Four observers said the decision to try and renegotiate the contract for Commonwealth Wind amid a gubernatorial campaign last year appeared tone-deaf. They wondered if the decision to do so was made in Spain, where Avangrid’s parent company, Iberdrola SA, is based.
Another common criticism: Avangrid’s contract for Commonwealth Wind pays $5 per megawatt-hour less than the deal that was granted to Mayflower Wind, a competitor, in the same round of bidding last year. The difference could add up to hundreds of millions of dollars over the lifetime of the contract, leading some observers to wonder if Avangrid’s push to renegotiate its contract was intended to make up the difference.
Such critics pointed to the company’s earnings call with financial analysts in October, when Avangrid CEO Pedro Azagra Blázquez was asked if the company could still earn a profit margin on Commonwealth Wind. Blázquez replied by saying that was the idea behind renegotiating the project’s power contract.
“I think the idea is to go back to the same return that we were expecting in the period when we put it on the table,” he said at the time.
‘Cries of foul’
Some lawmakers were willing to speak publicly on the setbacks Avangrid has experienced, even as they expressed confidence in Healey and the offshore wind industry.
“There is a part of me that feels as though the industry is hoping we blink,” said state Sen. Marc Pacheco, a Democrat and leading climate hawk in the state Legislature.
Pacheco said he supported state regulators’ decision to prevent Avangrid from exiting its contract for Commonwealth Wind, arguing that Massachusetts can adjust its prices in a new round of offshore wind contracts that will go out to bid this spring.
Still, he said, “I’m a little concerned about where we go from here.”
How the Healey administration will respond is unclear. A spokesperson for the governor declined to comment publicly.
One of the chief challenges Massachusetts faces is that its climate goals rest in large part on offshore wind, and there are only so many offshore wind developers in the world. There are just nine leases in federal waters off Massachusetts, which are owned by five entities.
State Sen. Mike Barrett, a Democrat who co-chairs the Joint Committee on Telecommunications, Utilities and Energy, said ensuring competition for Massachusetts offshore wind contracts is needed going forward. Only two companies bid for contracts in the third offshore wind auction held in 2021, with developers like Ørsted saying they stayed away because of falling contract prices.
Massachusetts could also inspire more competition by offering long-term deals to a wide array of clean energy projects, forcing offshore wind developers to compete with onshore wind, solar, hydro and nuclear, Barrett said. And the state could update the rules of its offshore wind auctions to deduct points from companies that fail to deliver on past contracts.
“We have to keep an eagle eye on the competitive aspects of all these projects or you’re not going to see a constraint on prices,” he said.

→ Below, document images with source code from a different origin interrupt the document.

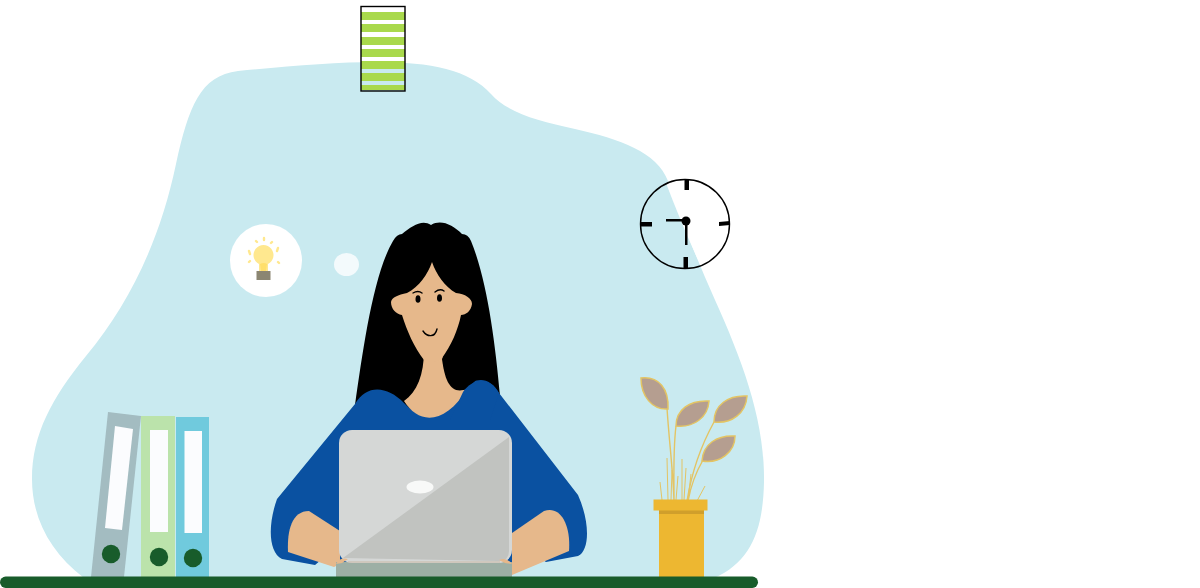
<!DOCTYPE html>
<html lang="en">
<head>
<meta charset="utf-8">
<title>Woman working at a desk</title>
<style>
:root {
  --backdrop: #c9eaf0;
  --desk: #185c2b;
  --ink: #000;
  --skin: #e6b88b;
  --blouse: #0a51a1;
  --lid: #d5d7d6;
  --lid-shade: #c1c3c0;
  --laptop-base: #9dafa5;
  --lime: #a9d94c;
  --folder-grey: #a3bcc1;
  --folder-green: #bbe3ab;
  --folder-blue: #70cadd;
  --label: #fbfcfe;
  --pot: #edb731;
  --pot-shade: #d09f2b;
  --leaf: #b59e90;
  --stem: #e3c464;
  --bulb: #ffe88f;
  --bulb-cap: #8b8672;
}
html, body { margin: 0; height: 100%; overflow: hidden; background: #fff; }
svg { display: block; width: 1200px; height: 588px; }
.backdrop { fill: var(--backdrop); }
.desk { fill: var(--desk); }
.ink { fill: var(--ink); }
.skin { fill: var(--skin); }
.blouse { fill: var(--blouse); }
.label { fill: var(--label); }
.outline { fill: none; stroke: var(--ink); stroke-width: 1.4; stroke-linecap: round; }
.stem { fill: none; stroke: var(--stem); stroke-width: 1.4; }
.grass { fill: none; stroke: var(--stem); stroke-width: 1; }
.leaf { fill: var(--leaf); stroke: var(--stem); stroke-width: 1.5; }
.bulb { fill: var(--bulb); }
.ray { stroke: var(--bulb); stroke-width: 2.4; stroke-linecap: round; }
</style>
</head>
<body>
<svg viewBox="0 0 1200 588" role="img" aria-label="A woman works on a laptop at a desk with folders, a plant and a wall clock">
  <path class="backdrop" d="M84 578C50 552 32 518 32 479C32 434 52 398 86 356C130 303 160 240 176 164C189 106 200 76 238 71C290 66 335 62 378 62C430 62 470 70 491 94C508 113 538 121 575 129C620 139 657 152 668 181C682 222 698 262 715 300C742 360 765 420 764 482C763 530 751 562 714 578Z"/>

  <g id="wall-blind">
    <g fill="var(--lime)">
      <rect x="361" y="12" width="44" height="8"/>
      <rect x="361" y="24" width="44" height="8"/>
      <rect x="361" y="37" width="44" height="8"/>
      <rect x="361" y="49" width="44" height="8"/>
      <rect x="361" y="61" width="44" height="8"/>
      <rect x="361" y="73" width="44" height="8"/>
      <rect x="361" y="85" width="44" height="5"/>
    </g>
    <g fill="#fff">
      <rect x="361" y="7" width="44" height="5"/>
      <rect x="361" y="20" width="44" height="4"/>
      <rect x="361" y="32" width="44" height="5"/>
      <rect x="361" y="45" width="44" height="4"/>
      <rect x="361" y="57" width="44" height="4"/>
    </g>
    <rect class="outline" x="361" y="6.5" width="44" height="84.5"/>
  </g>

  <g id="clock">
    <path fill="#fff" d="M666 183C672 180 680 179 685 179A45 45 0 0 1 701 266C688 239 676 209 666 183Z"/>
    <circle class="outline" cx="685" cy="224" r="44.5"/>
    <rect class="ink" x="684.5" y="179" width="4.5" height="11"/>
    <rect class="ink" x="683.5" y="257" width="4.5" height="12"/>
    <rect class="ink" x="641" y="222" width="11" height="4.5"/>
    <polygon class="ink" points="719,222 730,221 730,225 719,226"/>
    <rect class="ink" x="666" y="219" width="20" height="2.5"/>
    <rect class="ink" x="685" y="221" width="2.5" height="24"/>
    <circle class="ink" cx="686" cy="221" r="4.5"/>
  </g>

  <g id="idea-bubble">
    <ellipse cx="266" cy="260.5" rx="36" ry="36.5" fill="#fff"/>
    <ellipse cx="346.500" cy="264.500" rx="12.500" ry="11.500" fill="#f3fafc"/>
    <path class="bulb" d="M259 271V264A10 10 0 1 1 268 264V271Z"/>
    <path d="M260 264Q264 262 267 264L266 271H261Z" fill="#ffdf6b"/>
    <rect x="256.500" y="271" width="14" height="9" fill="var(--bulb-cap)"/>
    <g class="ray">
      <path d="M249 251L250 254M256 241L257 242M264 238V240M272 242L271 243M278 248L277 251M249 262L250 261M279 263L278 262"/>
    </g>
  </g>

  <g id="folders">
    <polygon points="108,412 141,416 124,577 91,577" fill="var(--folder-grey)"/>
    <polygon class="label" points="115,426 133,429 122,530 105,528"/>
    <rect x="141" y="416" width="34" height="161" fill="var(--folder-green)"/>
    <rect class="label" x="150" y="430" width="18" height="102"/>
    <rect x="176" y="417" width="33" height="160" fill="var(--folder-blue)"/>
    <rect class="label" x="184.500" y="431" width="17.500" height="102"/>
    <circle class="desk" cx="111" cy="554" r="9.200"/>
    <circle class="desk" cx="159" cy="557" r="9.200"/>
    <circle class="desk" cx="193" cy="558" r="9.200"/>
  </g>

  <g id="woman">
    <path class="ink" d="M355 405C363 350 373 275 393 241Q397 234 402 234C412 226 422 219 431 225C441 219 453 225 462 234Q468 234 471 241C487 280 495 340 500 396L470 410H390Z"/>
    <path class="blouse" d="M277 499L355 404C367 384 387 386 404 403C424 424 444 415 465 389C475 376 490 377 499 393L578 495C590 522 590 550 578 556L546 562L512 540V570H339V545L315 565L282 559C268 552 268 524 277 499Z"/>
    <path class="skin" d="M424 350C424 375 417 392 404 401C419 425 445 425 468 388C452 396 444 380 442 350Z"/>
    <path class="ink" d="M442 359C445 382 451 395 467 389L475 381L470 350L450 345Z"/>
    <path class="skin" d="M432 262C436 274 445 287 456 293C465 294 472 298 472 304C471 311 466 315 461 315C458 330 451 346 442 358C439 363 428 363 424 360C414 347 407 331 402 315C396 314 391 309 391 302C392 297 398 295 407 293C419 287 428 274 432 262Z"/>
    <path class="blouse" d="M463 392C473 378 489 376 499 393L490 420H450Z"/>
    <g id="face">
      <ellipse class="ink" cx="418" cy="299" rx="2.500" ry="3.800"/>
      <ellipse class="ink" cx="439.500" cy="298" rx="2.500" ry="3.800"/>
      <path class="outline" d="M413 293Q418 290 422 293M435 292Q440 288 444 291M423 331C427 337 435 338 437 329"/>
    </g>
    <path class="skin" d="M288 552C287 530 292 511 309 511L340 531V564L334 567Z"/>
    <path class="skin" d="M512 533L544 511C560 505 571 524 569 551L512 575Z"/>
  </g>

  <g id="laptop">
    <rect x="336" y="562" width="176" height="15" fill="var(--laptop-base)"/>
    <rect x="339" y="430" width="173" height="133" rx="13" fill="var(--lid)"/>
    <path d="M509 437V551Q509 561 499 561L343 558Z" fill="var(--lid-shade)"/>
    <path d="M336 564Q340 557 348 559L342 563ZM512 564Q507 557 499 560L505 563Z" fill="var(--skin)"/>
    <path d="M348 562H500" stroke="#c9b8a5" fill="none"/>
    <ellipse cx="420" cy="487" rx="13.500" ry="6.500" fill="#f8f9f8"/>
  </g>

  <g id="plant">
    <path class="stem" d="M667 408C669 440 673 470 674 501M676 426C673 450 674 480 674 501M714 422C703 442 692 470 687 501M703 460C696 472 691 485 688 501"/>
    <path class="grass" d="M660 482L662 500M667 458L668 500M672 470L671 500M678 476L676 500M682 459V500M686 468L684 500M691 474L688 500M705 486L697 501"/>
    <path class="leaf" d="M641 378C659 376 669 389 668 409C652 410 641 396 641 378Z"/>
    <path class="leaf" d="M676 426C676 410 689 400 709 401C708 417 694 428 676 426Z"/>
    <path class="leaf" d="M714 422C714 405 728 395 747 396C746 413 732 424 714 422Z"/>
    <path class="leaf" d="M702 461C703 444 717 435 735 436C735 452 720 464 702 461Z"/>
    <rect x="659" y="508" width="45" height="70" fill="var(--pot)"/>
    <rect x="659" y="510" width="45" height="4" fill="var(--pot-shade)"/>
    <rect x="653.500" y="499.500" width="54" height="11" fill="var(--pot)"/>
  </g>

  <rect id="desk" class="desk" x="0" y="576.500" width="758" height="11.500" rx="5.700"/>
</svg>
</body>
</html>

Barrett nevertheless said he was optimistic about the auction scheduled for this spring. Massachusetts eliminated the declining price requirement for future auctions last year, which could make the state more attractive to other companies.
State agencies will also be in charge of selecting the winning bidder. In the past, that job fell to the utilities buying the power, with regulators left to approve the final contract. The arrangement attracted criticism. Eversource Energy Corp., a utility, served on the bid committee and operates a joint venture with Ørsted that had bid on past contracts.
In Avangrid’s case, Barrett said he understood the predicament facing the company and Massachusetts regulators.
“I think everybody is acting rationally so far. If Avangrid hadn’t raised these issues of unforeseen costs, the ensuing project might well have resulted in a bankruptcy,” he said. At the same time, other offshore wind developers might sue if the state allowed Avangrid to renegotiate a contract it had won during a competitive bidding process.
“You can’t reopen a contract under one set of rules without cries of foul,” Barrett said.